WORK INSTRUCTIONS: Show each line of the records below where the word "home" occurs.

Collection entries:
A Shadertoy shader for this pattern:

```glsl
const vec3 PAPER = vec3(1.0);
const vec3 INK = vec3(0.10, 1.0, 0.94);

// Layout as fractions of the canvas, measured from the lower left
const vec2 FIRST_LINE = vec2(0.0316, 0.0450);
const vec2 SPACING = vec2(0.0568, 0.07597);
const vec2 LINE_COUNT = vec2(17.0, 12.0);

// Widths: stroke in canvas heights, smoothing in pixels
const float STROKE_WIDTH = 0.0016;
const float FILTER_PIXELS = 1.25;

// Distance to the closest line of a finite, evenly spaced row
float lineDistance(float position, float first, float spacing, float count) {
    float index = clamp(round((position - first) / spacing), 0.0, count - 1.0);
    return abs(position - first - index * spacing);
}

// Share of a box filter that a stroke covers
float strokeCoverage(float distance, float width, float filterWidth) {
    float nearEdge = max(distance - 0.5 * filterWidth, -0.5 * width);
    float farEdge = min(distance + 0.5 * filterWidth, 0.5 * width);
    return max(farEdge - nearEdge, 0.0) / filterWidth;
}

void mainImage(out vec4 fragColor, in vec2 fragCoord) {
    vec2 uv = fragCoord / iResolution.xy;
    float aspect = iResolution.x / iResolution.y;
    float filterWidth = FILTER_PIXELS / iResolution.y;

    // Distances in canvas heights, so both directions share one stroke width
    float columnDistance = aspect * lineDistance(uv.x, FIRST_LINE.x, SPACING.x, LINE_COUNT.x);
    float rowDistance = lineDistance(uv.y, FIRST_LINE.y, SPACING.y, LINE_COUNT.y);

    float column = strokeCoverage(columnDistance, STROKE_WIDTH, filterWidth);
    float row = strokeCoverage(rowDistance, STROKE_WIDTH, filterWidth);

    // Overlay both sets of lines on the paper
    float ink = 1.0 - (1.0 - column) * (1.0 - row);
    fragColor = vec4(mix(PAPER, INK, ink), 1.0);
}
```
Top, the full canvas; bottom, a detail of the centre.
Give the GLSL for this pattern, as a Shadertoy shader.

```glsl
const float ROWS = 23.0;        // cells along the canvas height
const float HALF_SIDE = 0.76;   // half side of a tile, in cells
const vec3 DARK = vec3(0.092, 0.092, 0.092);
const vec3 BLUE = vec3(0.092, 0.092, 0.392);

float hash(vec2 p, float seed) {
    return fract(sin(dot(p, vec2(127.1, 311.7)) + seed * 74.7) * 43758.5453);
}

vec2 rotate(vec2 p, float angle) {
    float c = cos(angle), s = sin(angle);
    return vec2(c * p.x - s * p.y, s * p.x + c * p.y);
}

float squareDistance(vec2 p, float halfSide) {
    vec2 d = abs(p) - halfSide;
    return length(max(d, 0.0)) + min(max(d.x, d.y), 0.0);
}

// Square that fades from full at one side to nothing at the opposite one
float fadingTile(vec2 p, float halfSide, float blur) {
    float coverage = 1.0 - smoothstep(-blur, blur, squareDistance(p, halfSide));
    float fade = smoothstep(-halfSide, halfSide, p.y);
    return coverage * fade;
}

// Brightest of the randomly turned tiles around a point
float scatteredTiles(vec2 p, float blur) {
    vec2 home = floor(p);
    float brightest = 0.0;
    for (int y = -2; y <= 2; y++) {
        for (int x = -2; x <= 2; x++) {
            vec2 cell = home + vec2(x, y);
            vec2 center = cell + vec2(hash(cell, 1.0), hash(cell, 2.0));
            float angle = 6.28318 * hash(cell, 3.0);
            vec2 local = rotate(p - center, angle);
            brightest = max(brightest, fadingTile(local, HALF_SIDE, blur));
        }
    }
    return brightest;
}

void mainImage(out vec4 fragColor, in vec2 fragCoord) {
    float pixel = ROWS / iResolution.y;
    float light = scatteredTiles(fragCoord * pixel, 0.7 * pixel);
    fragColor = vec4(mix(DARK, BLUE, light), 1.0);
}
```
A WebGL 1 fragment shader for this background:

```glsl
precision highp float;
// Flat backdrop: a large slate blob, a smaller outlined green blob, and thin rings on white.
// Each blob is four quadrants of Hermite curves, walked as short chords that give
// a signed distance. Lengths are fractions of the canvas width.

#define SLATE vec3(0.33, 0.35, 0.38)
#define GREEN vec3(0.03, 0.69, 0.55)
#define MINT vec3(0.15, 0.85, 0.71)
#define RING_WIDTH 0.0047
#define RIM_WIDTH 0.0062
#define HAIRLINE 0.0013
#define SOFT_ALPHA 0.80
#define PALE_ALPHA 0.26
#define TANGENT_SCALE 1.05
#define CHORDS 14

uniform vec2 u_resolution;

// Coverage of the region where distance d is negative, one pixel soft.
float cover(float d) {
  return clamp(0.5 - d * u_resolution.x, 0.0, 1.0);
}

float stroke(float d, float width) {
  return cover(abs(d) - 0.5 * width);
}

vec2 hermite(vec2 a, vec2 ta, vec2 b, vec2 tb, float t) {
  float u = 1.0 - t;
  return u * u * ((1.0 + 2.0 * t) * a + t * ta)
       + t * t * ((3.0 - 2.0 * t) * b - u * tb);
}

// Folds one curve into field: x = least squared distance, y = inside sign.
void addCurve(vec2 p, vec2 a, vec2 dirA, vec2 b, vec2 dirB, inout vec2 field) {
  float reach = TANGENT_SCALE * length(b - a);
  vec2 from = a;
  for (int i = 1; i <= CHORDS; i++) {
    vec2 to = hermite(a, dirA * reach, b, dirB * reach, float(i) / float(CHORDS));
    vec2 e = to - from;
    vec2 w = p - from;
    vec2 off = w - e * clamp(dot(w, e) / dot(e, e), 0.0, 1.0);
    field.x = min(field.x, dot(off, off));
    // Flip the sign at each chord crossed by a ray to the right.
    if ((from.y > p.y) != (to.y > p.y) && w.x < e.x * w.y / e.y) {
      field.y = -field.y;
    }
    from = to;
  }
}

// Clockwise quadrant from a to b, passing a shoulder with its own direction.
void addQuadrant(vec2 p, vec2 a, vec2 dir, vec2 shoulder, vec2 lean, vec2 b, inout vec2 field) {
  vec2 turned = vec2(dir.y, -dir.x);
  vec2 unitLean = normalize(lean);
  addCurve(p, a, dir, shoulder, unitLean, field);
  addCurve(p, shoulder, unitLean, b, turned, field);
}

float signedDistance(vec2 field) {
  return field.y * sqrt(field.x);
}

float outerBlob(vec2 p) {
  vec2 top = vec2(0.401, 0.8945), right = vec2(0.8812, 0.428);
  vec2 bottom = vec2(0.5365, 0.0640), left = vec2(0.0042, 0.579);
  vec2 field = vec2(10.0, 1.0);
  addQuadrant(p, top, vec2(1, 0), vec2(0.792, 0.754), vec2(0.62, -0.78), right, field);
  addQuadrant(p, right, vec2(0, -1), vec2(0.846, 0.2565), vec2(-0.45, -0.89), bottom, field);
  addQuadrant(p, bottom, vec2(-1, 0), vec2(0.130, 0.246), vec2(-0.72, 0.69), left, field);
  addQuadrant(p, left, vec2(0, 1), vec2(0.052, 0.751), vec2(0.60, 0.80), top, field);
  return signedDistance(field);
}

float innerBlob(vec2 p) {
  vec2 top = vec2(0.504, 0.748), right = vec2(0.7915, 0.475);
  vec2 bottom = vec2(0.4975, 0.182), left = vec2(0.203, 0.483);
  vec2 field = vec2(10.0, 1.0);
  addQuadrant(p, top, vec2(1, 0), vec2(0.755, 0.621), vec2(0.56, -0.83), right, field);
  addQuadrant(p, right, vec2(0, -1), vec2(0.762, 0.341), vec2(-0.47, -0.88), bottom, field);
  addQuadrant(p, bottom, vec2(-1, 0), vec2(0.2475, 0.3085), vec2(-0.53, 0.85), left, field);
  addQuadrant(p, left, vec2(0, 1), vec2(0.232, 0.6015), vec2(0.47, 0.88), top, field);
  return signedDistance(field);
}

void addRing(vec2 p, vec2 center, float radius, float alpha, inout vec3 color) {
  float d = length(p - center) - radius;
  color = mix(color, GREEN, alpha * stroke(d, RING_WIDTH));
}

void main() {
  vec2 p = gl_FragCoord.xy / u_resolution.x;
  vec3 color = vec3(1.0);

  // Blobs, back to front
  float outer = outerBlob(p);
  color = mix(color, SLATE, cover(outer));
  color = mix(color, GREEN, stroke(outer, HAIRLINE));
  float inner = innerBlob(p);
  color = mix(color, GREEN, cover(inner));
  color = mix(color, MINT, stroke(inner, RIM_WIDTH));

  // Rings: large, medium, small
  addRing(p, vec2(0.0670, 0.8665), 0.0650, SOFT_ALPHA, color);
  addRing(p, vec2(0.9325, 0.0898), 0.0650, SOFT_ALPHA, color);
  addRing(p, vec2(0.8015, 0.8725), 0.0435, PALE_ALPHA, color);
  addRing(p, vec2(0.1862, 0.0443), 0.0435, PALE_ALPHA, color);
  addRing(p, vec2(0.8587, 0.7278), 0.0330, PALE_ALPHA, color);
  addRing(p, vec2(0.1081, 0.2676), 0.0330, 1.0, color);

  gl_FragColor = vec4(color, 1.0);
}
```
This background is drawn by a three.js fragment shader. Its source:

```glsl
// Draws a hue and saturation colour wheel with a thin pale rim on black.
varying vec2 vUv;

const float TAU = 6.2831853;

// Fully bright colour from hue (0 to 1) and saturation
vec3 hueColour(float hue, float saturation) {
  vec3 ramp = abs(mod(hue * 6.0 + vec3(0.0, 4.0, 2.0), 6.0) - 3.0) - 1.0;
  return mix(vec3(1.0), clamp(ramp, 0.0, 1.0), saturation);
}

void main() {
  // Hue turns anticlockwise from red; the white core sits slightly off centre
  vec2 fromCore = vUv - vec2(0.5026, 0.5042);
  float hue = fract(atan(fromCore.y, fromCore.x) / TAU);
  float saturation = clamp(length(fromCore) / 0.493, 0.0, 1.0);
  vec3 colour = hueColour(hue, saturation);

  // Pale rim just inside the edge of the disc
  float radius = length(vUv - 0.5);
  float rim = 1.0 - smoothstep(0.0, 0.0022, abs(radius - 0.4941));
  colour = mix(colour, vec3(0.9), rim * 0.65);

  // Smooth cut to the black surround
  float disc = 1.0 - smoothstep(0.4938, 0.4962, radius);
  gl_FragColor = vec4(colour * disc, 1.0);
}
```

ANSWER SPACE:
    vec2 home = floor(p);
            vec2 cell = home + vec2(x, y);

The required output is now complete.